With local election turnout still relatively low, where do we start with getting people more engaged – and where does participatory budgeting fit in?

With the votes counted and the numbers crunched, the 2017 Scottish council election turnout figures are in: at 47% it beats 2012's local elections and the overall figure for this year’s English local elections - an encouraging display for our local democracy?

While 47% is relatively good news, when placed in the context of other recent votes it's a starker scene: the 2016 Scottish Parliament election had 55% of the country have their say, the EU referendum saw 67% of Scots vote - and of course the 2014 independence referendum saw a historic 85% turnout. At the ward level it still seems we have some way to go.

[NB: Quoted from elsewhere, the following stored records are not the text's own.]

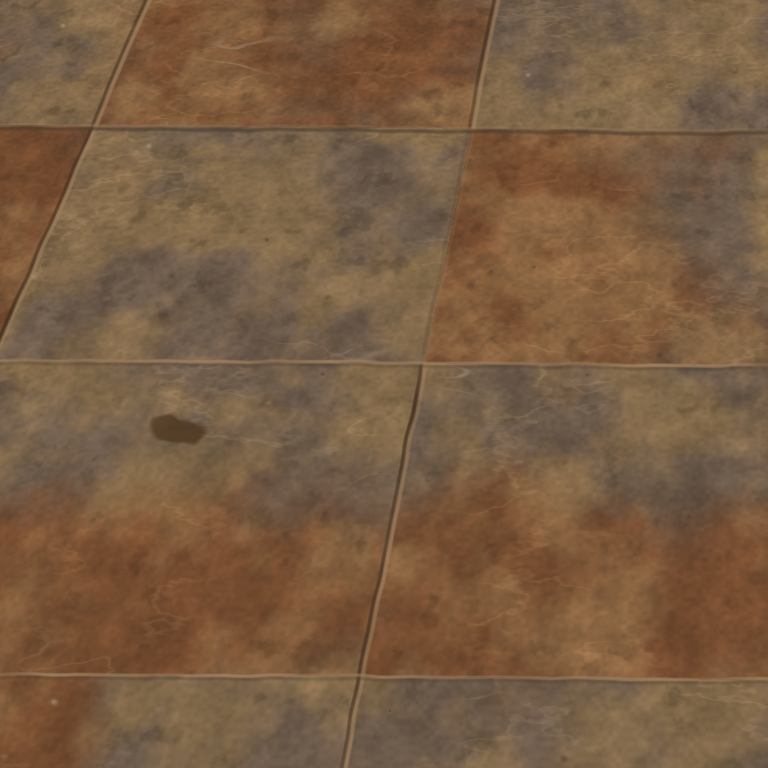
This texture is drawn by a three.js fragment shader. Its source:

```glsl
// Weathered slate floor tiles in rust, tan and grey, seen in perspective.
varying vec2 vUv;

float hash(vec2 p) {
  return fract(sin(dot(p, vec2(127.1, 311.7))) * 43758.5453);
}

float noise(vec2 p) {
  vec2 i = floor(p), f = fract(p);
  f = f * f * (3.0 - 2.0 * f);
  return mix(mix(hash(i), hash(i + vec2(1.0, 0.0)), f.x),
             mix(hash(i + vec2(0.0, 1.0)), hash(i + vec2(1.0, 1.0)), f.x), f.y);
}

float fbm(vec2 p) {
  float sum = 0.0, amp = 0.52;
  for (int i = 0; i < 5; i++) {
    sum += amp * noise(p);
    p = mat2(1.6, 1.2, -1.2, 1.6) * p + 7.3;
    amp *= 0.5;
  }
  return sum;
}

float blob(vec2 p, vec2 centre, vec2 radius) {
  vec2 d = (p - centre) / radius;
  return exp(-dot(d, d));
}

// How rusty a tile is at the local position f (x right, y down)
float rustAmount(vec2 id, vec2 f) {
  if (id.y < -0.5) return id.x < -1.5 ? 0.25 : (id.x < -0.5 ? 0.75 : 0.1);
  if (id.y < 0.5) return id.x < -1.5 ? 0.95 : (id.x < -0.5 ? 0.0 : 1.1 - 1.3 * f.x + 0.35 * abs(f.y - 0.5));
  if (id.y < 1.5) return smoothstep(0.2, 0.75, f.y + 0.12 * (0.5 - f.x));
  return id.x < -0.5 ? 1.0 - smoothstep(0.38, 0.62, f.x) : 0.05;
}

void main() {
  vec2 p = vUv;

  // Perspective: joints converge toward a horizon above the canvas
  float down = 1.0 - p.y - 0.008 * (p.x - 0.5);
  float depth = 0.2465 + 0.1258 * down;
  float tileWidth = 0.4525 + 0.23 * down;
  vec2 floorPos = vec2((p.x - 0.647 + 0.2 * down) / tileWidth, (down - 0.1667) / depth);
  vec2 id = floor(floorPos);
  vec2 f = fract(floorPos);
  vec2 q = floorPos * vec2(1.35, 1.0) + id * 17.0;

  // Mottled mineral colours
  float cloud = fbm(q * 3.0 + 4.0);
  float warm = fbm(q * 4.5 + 31.0);
  float grain = fbm(q * 17.0 + 11.0);
  float rust = rustAmount(id, f) + 1.1 * (cloud - 0.5);
  vec3 stone = mix(vec3(0.425, 0.355, 0.295), vec3(0.52, 0.42, 0.295), smoothstep(0.32, 0.68, warm));
  vec3 rusty = mix(vec3(0.455, 0.295, 0.185), vec3(0.535, 0.39, 0.255), smoothstep(0.38, 0.7, warm));
  vec3 color = mix(stone, rusty, smoothstep(0.15, 0.85, rust));

  // Surface relief, dark pits and pale veins
  color *= 1.0 + 0.3 * (grain - 0.5) + 0.2 * (fbm(q * 7.0 + 53.0) - 0.5);
  color *= 1.0 + 0.1 * (noise(q * 75.0) - 0.5);
  color *= 1.0 - 0.13 * smoothstep(0.62, 0.8, fbm(q * 13.0 + 71.0));
  float vein = 1.0 - abs(2.0 * fbm(q * vec2(4.0, 9.0) + 23.0) - 1.0);
  color += vec3(0.05, 0.045, 0.035) * smoothstep(0.93, 1.0, vein) * smoothstep(0.45, 0.65, cloud);

  // Chalky scuffs
  float scuff = blob(p, vec2(0.32, 0.93), vec2(0.055, 0.025))
              + blob(p, vec2(0.608, 0.508), vec2(0.028, 0.017))
              + 0.6 * blob(p, vec2(0.49, 0.54), vec2(0.02, 0.016));
  float scratch = 1.0 - abs(2.0 * noise(p * mat2(20.0, -34.0, 12.0, 62.0) + 5.0) - 1.0);
  color = mix(color, vec3(0.64, 0.55, 0.44), 0.6 * scuff * smoothstep(0.72, 0.98, scratch));

  // Damp stain
  vec2 s = (p - vec2(0.23, 0.44)) / vec2(0.037, 0.021);
  float stain = 1.0 - smoothstep(0.7, 1.05, length(s) + 0.6 * (noise(p * 55.0) - 0.5));
  color = mix(color, vec3(0.31, 0.22, 0.13), 0.8 * stain);

  // Scattered pale and dark specks
  for (int i = 0; i < 14; i++) {
    float k = float(i);
    vec2 centre = vec2(hash(vec2(k, 3.0)), hash(vec2(k, 8.0)));
    float speck = blob(p, centre, vec2(0.003, 0.0025) * (0.6 + hash(vec2(k, 5.0))));
    color = mix(color, mod(k, 3.0) < 1.0 ? vec3(0.72, 0.62, 0.5) : vec3(0.3, 0.23, 0.17), 0.6 * speck);
  }

  // Signed distances to the nearest joints, in canvas units
  vec2 nearest = floor(floorPos + 0.5);
  vec2 joint = (floorPos - nearest) * vec2(tileWidth, depth * depth / 0.2675);
  joint += 0.003 * (vec2(noise(vec2(p.y * 28.0, 2.0)), noise(vec2(p.x * 28.0, 9.0))) - 0.5);

  // Upright joints: a dark groove beside a pale worn edge
  float wear = noise(vec2(p.y * 17.0, nearest.x + 40.0));
  float faint = nearest.x > -0.5 && id.y > -0.5 && id.y < 0.5 ? 0.3 : 1.0;
  float groove = 1.0 - smoothstep(0.0015, 0.0045, abs(joint.x + 0.0025));
  float lip = 1.0 - smoothstep(0.001, 0.0045, abs(joint.x - 0.002));
  color = mix(color, vec3(0.26, 0.19, 0.13), groove * faint * (0.45 + 0.45 * wear));
  color = mix(color, vec3(0.61, 0.49, 0.36), lip * faint * (0.85 - 0.45 * wear));

  // Level joints: a thin pale line over a soft shadow
  float rowWear = noise(vec2(p.x * 14.0, nearest.y * 5.0 + 60.0));
  float shadow = 1.0 - smoothstep(0.001, 0.005, abs(joint.y - 0.003));
  float line = 1.0 - smoothstep(0.0008, 0.0035, abs(joint.y + 0.0005));
  float back = nearest.y < 0.5 ? 1.0 : 0.0;
  color = mix(color, vec3(0.3, 0.24, 0.18), shadow * (0.3 + 0.3 * back));
  color = mix(color, vec3(0.62, 0.5, 0.37), line * (0.3 + 0.6 * rowWear) * (1.0 - 0.5 * back));

  gl_FragColor = vec4(color, 1.0);
}
```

Electoral Reform Society Scotland research from 2012 found that 74% of Scots feel they have no influence over council decision making - a statistic that must go some way to explaining why more than two million people didn’t engage with local democracy on polling day.

But it's not just local authorities - local community councils are facing similar issues. A report from October 2015 notes how community councils in Aberdeenshire have seen how “a lack of influence can seriously limit the motivation of CCs and ultimately their achievements.”

So what's to be done?

With such a big issue, it's easy to feel, well, disengaged. But there's work already being done across Scotland.

The Commission on Local Democracy, which published its findings in 2014, recommended “a fundamental review of the structure, boundaries, functions and democratic arrangements for all local governance in Scotland”. It also made a connection between an absence of strong local democracy and the prevalence of inequalities – specific work needs to be done to address these fundamental imbalances.

'Our Democracy: Act as if We Own the Place' is a coalition of organisations which is promoting a simple idea: that human beings flourish when they have control over their own lives. This basic principle underpins the idea that communities working together can effect real change. As part of the campaign, local events are being set up to bring communities together to have conversations about the things that are important to them.

Participatory budgeting (PB) is central to those ideas: when communities have a meaningful say they're more likely to want to get involved - and more likely to make the best decision. We've seen up close examples of PB making a difference to local areas - even relatively small pots of money can enable excellent local work and, perhaps most importantly, get people together to help build community cohesion and strength.

PB's impact is clear, but what’s key is how it helps develop an increasingly participatory democracy. A 2016 review of the 1st generation of participatory budgeting in Scotland recommended “more opportunities for meaningful dialogue and robust deliberation between citizens, civil society organisations, elected representatives and public authorities." Furthermore, the report noted that interest is growing in increasing decision making about mainstream budgets.  With these elements in place, the report continued, “PB has the potential to rekindle local democracy on an unprecedented scale”.

As we head into a general election, on the back of an EU referendum and with talk of another Scottish independence vote, it's easy to see how voter fatigue might add further to low turnouts.

So can participatory budgeting make a difference? Could mainstreaming PB, with proper citizen dialogue and deliberation, be a way of harnessing the energy of local grant making to strengthen participatory democracy?

The answer to the question ‘How do we get more from our local democracy?’ might just be: we add more democracy.